Task: Scan the records below for the word "gradientAt". Copy each line where it appears.

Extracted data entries
===============

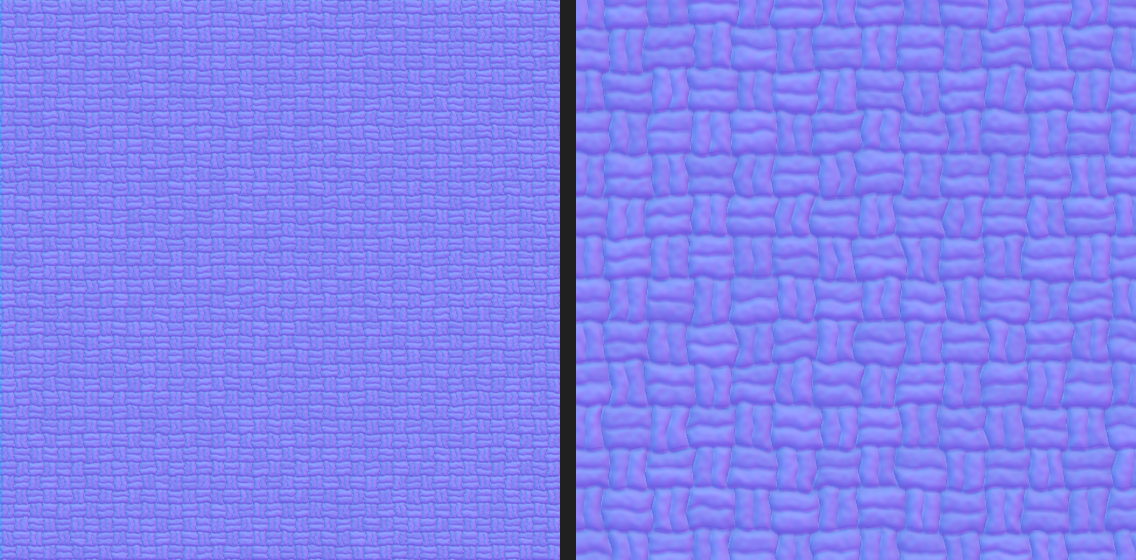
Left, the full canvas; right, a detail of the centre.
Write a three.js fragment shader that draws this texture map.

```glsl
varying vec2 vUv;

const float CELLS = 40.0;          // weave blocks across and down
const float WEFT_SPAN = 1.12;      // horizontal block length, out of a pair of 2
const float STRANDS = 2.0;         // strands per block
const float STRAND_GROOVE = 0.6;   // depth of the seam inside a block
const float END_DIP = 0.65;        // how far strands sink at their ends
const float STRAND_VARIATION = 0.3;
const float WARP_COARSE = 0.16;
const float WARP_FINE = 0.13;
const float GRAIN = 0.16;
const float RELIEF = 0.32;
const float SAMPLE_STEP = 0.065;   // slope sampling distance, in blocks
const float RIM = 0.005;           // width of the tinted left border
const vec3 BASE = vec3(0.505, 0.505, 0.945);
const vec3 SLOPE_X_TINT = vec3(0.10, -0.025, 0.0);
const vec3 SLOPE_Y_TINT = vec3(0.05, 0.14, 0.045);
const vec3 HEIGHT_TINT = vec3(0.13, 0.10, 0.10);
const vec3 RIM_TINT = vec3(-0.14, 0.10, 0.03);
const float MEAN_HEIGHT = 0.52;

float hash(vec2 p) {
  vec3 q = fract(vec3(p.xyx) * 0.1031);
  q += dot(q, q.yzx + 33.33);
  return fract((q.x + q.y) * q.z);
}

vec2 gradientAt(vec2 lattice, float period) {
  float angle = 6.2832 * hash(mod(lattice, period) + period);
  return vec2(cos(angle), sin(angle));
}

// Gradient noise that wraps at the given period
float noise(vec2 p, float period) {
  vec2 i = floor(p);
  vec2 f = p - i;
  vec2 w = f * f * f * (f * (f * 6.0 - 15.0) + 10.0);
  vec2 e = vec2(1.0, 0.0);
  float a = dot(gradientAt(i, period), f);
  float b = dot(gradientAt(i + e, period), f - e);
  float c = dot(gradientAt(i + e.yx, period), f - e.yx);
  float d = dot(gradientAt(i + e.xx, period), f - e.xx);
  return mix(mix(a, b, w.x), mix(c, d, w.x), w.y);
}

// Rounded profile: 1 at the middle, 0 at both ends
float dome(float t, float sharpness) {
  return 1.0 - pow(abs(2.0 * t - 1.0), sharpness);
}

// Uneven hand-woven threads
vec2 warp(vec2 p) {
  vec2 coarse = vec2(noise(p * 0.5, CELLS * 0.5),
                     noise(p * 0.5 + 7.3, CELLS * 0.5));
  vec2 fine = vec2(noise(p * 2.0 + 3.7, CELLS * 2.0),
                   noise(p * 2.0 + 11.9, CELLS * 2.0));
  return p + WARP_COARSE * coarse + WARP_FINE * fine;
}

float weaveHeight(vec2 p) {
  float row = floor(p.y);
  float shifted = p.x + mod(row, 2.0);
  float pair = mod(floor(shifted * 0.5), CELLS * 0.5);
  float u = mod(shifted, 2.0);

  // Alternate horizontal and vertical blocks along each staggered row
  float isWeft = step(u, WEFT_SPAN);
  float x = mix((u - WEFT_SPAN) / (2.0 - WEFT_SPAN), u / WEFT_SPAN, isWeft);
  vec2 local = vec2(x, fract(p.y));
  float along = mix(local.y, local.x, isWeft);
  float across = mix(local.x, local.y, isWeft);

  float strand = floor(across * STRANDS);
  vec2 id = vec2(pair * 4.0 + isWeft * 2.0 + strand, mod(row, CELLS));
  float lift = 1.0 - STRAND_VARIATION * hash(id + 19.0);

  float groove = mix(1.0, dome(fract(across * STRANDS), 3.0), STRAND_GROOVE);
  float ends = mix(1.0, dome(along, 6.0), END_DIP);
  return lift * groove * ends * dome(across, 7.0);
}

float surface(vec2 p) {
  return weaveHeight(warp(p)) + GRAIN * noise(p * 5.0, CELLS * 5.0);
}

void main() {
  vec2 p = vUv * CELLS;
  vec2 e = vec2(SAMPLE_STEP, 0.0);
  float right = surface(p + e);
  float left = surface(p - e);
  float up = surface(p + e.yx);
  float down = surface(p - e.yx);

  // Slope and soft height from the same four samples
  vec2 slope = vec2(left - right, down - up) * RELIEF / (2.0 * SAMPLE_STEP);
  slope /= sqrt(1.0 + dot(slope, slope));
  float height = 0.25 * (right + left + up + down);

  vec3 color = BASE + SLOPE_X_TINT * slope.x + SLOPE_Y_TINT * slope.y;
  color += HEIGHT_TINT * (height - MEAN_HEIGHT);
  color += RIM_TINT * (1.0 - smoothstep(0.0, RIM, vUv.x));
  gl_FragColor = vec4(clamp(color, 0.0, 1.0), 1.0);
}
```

===============

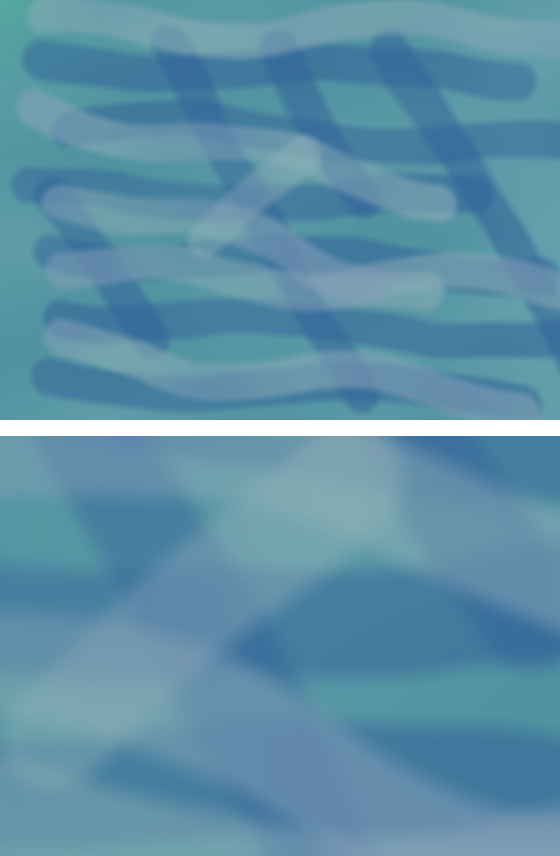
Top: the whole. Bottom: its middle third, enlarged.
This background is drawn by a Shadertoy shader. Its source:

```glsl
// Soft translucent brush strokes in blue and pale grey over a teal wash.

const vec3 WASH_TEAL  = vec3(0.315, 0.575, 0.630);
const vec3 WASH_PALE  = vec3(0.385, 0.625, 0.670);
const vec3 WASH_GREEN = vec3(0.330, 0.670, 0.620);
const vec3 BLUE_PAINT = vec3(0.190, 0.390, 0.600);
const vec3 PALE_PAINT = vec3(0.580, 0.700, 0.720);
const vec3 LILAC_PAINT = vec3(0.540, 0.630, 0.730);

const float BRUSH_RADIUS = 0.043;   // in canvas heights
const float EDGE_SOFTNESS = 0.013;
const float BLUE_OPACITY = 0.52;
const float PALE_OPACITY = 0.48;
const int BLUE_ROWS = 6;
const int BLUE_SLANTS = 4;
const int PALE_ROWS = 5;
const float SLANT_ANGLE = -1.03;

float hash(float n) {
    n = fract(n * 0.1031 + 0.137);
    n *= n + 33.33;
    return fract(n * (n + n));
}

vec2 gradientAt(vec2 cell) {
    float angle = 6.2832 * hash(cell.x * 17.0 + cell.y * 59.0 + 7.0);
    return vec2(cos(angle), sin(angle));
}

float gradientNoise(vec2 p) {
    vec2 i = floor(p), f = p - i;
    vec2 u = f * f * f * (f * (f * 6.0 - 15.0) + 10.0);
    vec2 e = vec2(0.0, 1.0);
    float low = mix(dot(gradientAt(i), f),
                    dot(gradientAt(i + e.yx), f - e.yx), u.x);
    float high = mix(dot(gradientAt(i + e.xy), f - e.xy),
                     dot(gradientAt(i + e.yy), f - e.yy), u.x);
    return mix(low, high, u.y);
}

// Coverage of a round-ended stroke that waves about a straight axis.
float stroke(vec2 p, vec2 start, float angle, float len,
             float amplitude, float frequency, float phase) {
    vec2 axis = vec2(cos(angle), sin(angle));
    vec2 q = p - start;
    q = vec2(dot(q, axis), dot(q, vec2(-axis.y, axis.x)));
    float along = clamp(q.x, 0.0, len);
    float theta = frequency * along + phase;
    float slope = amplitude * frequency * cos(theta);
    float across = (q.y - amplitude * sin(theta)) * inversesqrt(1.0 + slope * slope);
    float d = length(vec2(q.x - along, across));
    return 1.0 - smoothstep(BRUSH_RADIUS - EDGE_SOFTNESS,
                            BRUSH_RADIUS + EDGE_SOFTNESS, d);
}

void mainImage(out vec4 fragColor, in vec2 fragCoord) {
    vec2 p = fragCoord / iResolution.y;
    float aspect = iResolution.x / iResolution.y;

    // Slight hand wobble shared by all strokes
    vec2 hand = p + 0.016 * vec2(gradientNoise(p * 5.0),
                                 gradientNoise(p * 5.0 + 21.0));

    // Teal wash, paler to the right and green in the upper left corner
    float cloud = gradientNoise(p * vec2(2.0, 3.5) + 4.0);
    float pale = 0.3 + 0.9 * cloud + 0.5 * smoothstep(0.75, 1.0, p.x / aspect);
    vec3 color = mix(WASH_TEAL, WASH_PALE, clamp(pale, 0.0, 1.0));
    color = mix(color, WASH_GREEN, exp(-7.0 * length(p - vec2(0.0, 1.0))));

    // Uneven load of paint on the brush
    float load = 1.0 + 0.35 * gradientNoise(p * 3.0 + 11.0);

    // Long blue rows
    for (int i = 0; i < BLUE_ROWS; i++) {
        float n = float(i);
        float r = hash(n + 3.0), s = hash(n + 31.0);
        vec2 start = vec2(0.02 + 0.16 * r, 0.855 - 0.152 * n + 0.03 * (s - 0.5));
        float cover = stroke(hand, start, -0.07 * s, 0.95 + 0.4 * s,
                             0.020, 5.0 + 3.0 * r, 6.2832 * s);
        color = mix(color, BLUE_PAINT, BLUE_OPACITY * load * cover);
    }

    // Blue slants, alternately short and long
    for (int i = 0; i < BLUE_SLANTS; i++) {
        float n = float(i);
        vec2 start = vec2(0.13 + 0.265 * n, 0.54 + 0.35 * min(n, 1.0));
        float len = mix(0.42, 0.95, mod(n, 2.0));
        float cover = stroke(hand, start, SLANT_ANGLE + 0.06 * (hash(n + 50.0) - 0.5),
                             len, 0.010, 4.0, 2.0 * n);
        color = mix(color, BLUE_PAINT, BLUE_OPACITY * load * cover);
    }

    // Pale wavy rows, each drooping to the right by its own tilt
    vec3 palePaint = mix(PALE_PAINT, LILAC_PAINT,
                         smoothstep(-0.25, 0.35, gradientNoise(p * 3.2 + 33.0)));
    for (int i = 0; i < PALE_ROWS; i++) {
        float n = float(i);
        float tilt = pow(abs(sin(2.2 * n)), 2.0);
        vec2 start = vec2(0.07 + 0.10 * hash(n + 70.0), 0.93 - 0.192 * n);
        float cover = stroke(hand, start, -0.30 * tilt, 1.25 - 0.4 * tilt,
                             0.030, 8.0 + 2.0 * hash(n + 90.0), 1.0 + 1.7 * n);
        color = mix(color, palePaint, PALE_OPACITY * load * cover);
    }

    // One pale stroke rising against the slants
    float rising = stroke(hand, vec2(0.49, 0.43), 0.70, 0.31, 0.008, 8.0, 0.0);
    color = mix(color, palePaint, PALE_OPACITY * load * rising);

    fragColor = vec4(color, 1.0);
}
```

===============

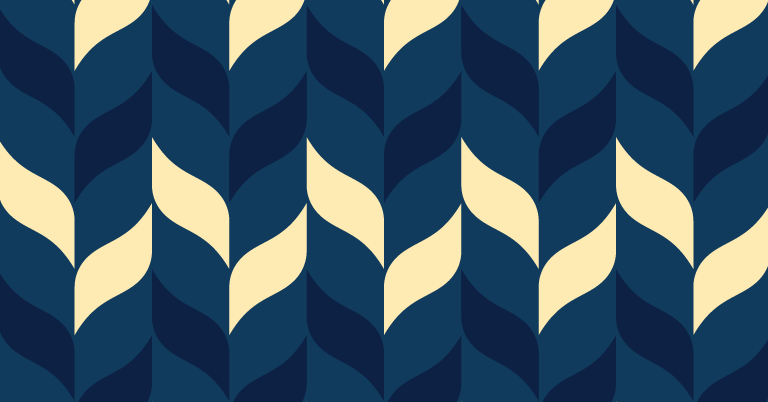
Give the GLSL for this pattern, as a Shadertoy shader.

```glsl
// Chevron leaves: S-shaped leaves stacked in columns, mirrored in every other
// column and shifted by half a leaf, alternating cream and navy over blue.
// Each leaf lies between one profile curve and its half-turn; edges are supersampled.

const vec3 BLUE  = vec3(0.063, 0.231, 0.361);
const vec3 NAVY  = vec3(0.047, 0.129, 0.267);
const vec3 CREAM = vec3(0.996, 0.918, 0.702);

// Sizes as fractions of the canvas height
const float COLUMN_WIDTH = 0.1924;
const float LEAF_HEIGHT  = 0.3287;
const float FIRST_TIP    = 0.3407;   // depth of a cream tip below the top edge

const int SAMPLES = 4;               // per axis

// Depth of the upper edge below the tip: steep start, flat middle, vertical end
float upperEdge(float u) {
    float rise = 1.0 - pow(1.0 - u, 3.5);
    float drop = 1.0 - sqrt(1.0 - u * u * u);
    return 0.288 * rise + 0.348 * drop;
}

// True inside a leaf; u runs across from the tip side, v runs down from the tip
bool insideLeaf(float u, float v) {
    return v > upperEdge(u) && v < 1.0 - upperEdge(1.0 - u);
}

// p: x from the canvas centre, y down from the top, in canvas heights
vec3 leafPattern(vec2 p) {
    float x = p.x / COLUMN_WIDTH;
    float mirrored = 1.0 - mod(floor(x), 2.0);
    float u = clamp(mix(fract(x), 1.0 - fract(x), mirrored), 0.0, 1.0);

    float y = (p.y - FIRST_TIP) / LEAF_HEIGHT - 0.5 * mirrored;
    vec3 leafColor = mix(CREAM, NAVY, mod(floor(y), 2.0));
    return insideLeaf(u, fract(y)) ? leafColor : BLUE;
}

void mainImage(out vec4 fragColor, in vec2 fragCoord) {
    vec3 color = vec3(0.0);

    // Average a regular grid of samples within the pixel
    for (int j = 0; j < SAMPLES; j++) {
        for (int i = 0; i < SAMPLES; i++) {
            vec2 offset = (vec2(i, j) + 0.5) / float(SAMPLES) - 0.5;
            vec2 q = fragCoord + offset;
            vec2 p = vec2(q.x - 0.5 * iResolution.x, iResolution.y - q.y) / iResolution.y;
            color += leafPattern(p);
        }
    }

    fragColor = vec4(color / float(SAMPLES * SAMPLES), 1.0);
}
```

===============

Task solution:
vec2 gradientAt(vec2 lattice, float period) {
  float a = dot(gradientAt(i, period), f);
  float b = dot(gradientAt(i + e, period), f - e);
  float c = dot(gradientAt(i + e.yx, period), f - e.yx);
  float d = dot(gradientAt(i + e.xx, period), f - e.xx);
vec2 gradientAt(vec2 cell) {
    float low = mix(dot(gradientAt(i), f),
                    dot(gradientAt(i + e.yx), f - e.yx), u.x);
    float high = mix(dot(gradientAt(i + e.xy), f - e.xy),
                     dot(gradientAt(i + e.yy), f - e.yy), u.x);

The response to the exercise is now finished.